by Laura Stanley
So Young leader Paterson Hodgson knows how to write a powerful song. The majority of the London, ON band’s second record Try Me is a candid conversation on issues like depression, rape culture, and misogyny. Hodgson’s songwriting is charged with raw and honest emotions that, when you get right down to it, makes for some of the strongest songwriting in the country.
“I think it’s really refreshing when you go see a band and you listen to their lyrics and they’re are interesting and they challenge something. I would like to be one of those people that people listen to and they’re like, ‘oh, I never thought about that.’”

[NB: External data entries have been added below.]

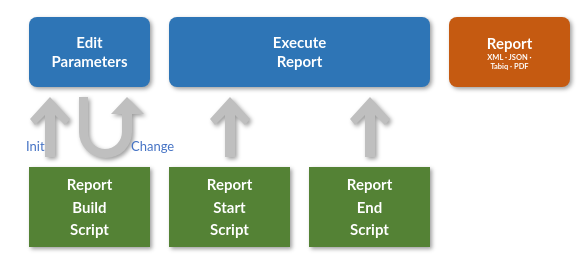
<!DOCTYPE html>
<html lang="en">
<head>
<meta charset="utf-8">
<title>Report flow</title>
<style>
:root {
  --step: #2e75b6;
  --output: #c55a11;
  --script: #548235;
  --arrow: #bfbfbf;
  --label: #4472c4;
  --text: #fff;
  --shadow: rgba(0, 0, 0, .38);
}
* { box-sizing: border-box; margin: 0; }
html, body { width: 587px; height: 265px; overflow: hidden; background: #fff; }
.flow {
  position: relative;
  width: 587px;
  height: 265px;
  padding: 17px 17px 18px 29px;
  display: grid;
  grid-template-columns: repeat(4, 121px);
  grid-template-rows: 70px 80px;
  column-gap: 19px;
  row-gap: 80px;
  font-family: Lato, "Open Sans", sans-serif;
  color: var(--text);
}
.box {
  display: flex;
  flex-direction: column;
  align-items: center;
  justify-content: center;
  text-align: center;
  font-size: 15px;
  font-weight: 700;
  line-height: 19px;
  box-shadow: 2px 2px 4px var(--shadow);
}
.step, .output { border-radius: 8px; }
.step { background: var(--step); }
.wide { grid-column: span 2; }
.output { background: var(--output); }
.formats { font-size: 7.5px; line-height: 9px; }
.script { background: var(--script); line-height: 22.5px; }
.arrows { position: absolute; left: 0; top: 0; fill: var(--arrow); filter: drop-shadow(2px 2px 2px var(--shadow)); }
.label {
  position: absolute;
  top: 138px;
  font-size: 13px;
  line-height: 16px;
  color: var(--label);
}
.init { left: 26px; }
.change { left: 131px; }
</style>
</head>
<body>
<main class="flow">
  <div class="box step">Edit<br>Parameters</div>
  <div class="box step wide">Execute<br>Report</div>
  <div class="box output">Report<span class="formats">XML · JSON ·<br>Tabiq · PDF</span></div>
  <div class="box script">Report<br>Build<br>Script</div>
  <div class="box script">Report<br>Start<br>Script</div>
  <div class="box script">Report<br>End<br>Script</div>

  <svg class="arrows" width="587" height="265" viewBox="0 0 587 265" aria-hidden="true">
    <defs>
      <path id="up-arrow" d="M20 0 40 22 35 28 25 18V60H15V18L5 28 0 22Z"/>
    </defs>
    <use href="#up-arrow" x="30" y="97"/>
    <use href="#up-arrow" x="210" y="97"/>
    <use href="#up-arrow" x="350" y="97"/>
    <path d="M79 97H88V132A17 17 0 0 0 122 132V114H111L127 97 144 114H132V132A26.5 26 0 0 1 79 132Z"/>
  </svg>
  <span class="label init">Init</span>
  <span class="label change">Change</span>
</main>
</body>
</html>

Compared to the band’s first record Secrets, Try Me is a big confident step forward. So Young’s brand of garage/pop-rock sounds bolder and more complex than their previous effort. Their melodies are even more infectious and stay in your head long after the record is over. Though one of Hodgson’s introductions to music was playing in a folk band (Olenka and the Autumn Lovers), the move to play rock music was a completely natural transition. For Hodgson it all comes down to the basics – “Rock and roll is just super fun to play. The louder and crazier and grungier it sounds, the more fun it is.”
While the majority of Secrets does well to refresh the tired topic of love, a theme which does not disappear in So Young’s return, Try Me is new lyrical territory for Hodgson. “The newer songs are a little bit more mature musically,” she says.
“My writing style has changed a lot. I’ve become more radicalized as a feminist since Secrets came out so Try Me has a lot more darker themes and also less lovey dovey stuff and more hard hitting themes.”
Hodgson’s songwriting comes from both a personal and socially conscious place. Try Me’s first single, “He Had It Coming” is a devastatingly accurate song that touches on abuse and victim blaming while another standout “Haterz” is an empowering call to ignore those (“fucking yuppy, fucking baby”) who stand in the way of your truth telling ways.
Hodgson’s moving criticism of the treatment of women in the music industry as found in the album standout “Cock Rock” is the centrepiece of Try Me. Besides being laughably catchy, “Cock Rock” is Hodgson acting as a courageous and committed voice needed to help speak out against the struggles of women inside and outside of the music industry. “When I started playing in a rock band, I basically found out that sexism still exists,” she explains.
“I knew that it was real and I knew that it was out there but I didn’t experience a whole lot of it and I didn’t identify it when it was happening to me that well. I started playing in this band and I started getting tons of positive attention but tons of negative attention that I never experience before, mostly from men. Sometimes they were hitting on me or being creepy but a lot of the time it was not being listened to or respected. I started realizing that everyone is just writing love songs and I can still do that but maybe I should try writing songs about more serious stuff.”
Like many women having to navigate the male dominated music industry, Hodgson struggles with being marginalized because of her sex and her and her band’s craft disregarded as a result. “I think one of the hardest things about being a girl in a band is that you get tokenized or fetishized,” Hodgson says.
“They’re already not taking you serious because you are a girl and then they [promoters] bring you in to be the girl quotient of the night or part of an all girl night or something. You get pigeoned hole into this weird ‘oh, well, you’re a girl band.’”
So Young’s music is both progressive and, due to its pop sensibilities, entirely accessibly – an easy to swallow lesson for those unaware or ignoring issues that Hodgson writes about. And also it’s just really great music. While Paterson Hodgson is out there fighting the good fight, let’s acknowledge that gender in music is an important conversation that needs to be had but change also needs to happen.
In the meantime, Hodgson is creatively controlling her passion the best way she can, letting out a small laugh while saying, “angst really helps songs and if my angst happens to be about the patriarchy…”
So Young will be playing Nu Music Night at the Horseshoe Tavern in Toronto tomorrow night. Full details here.
Unimpressed by the music industry and people in general after reading this interview? Be a friend, ally, and supporter of musicians who happen to be female and those folks who do not identify with the gender binary. Get involved with organizations like Girls Rock Camp Toronto, read great articles like this, and support bands like So Young.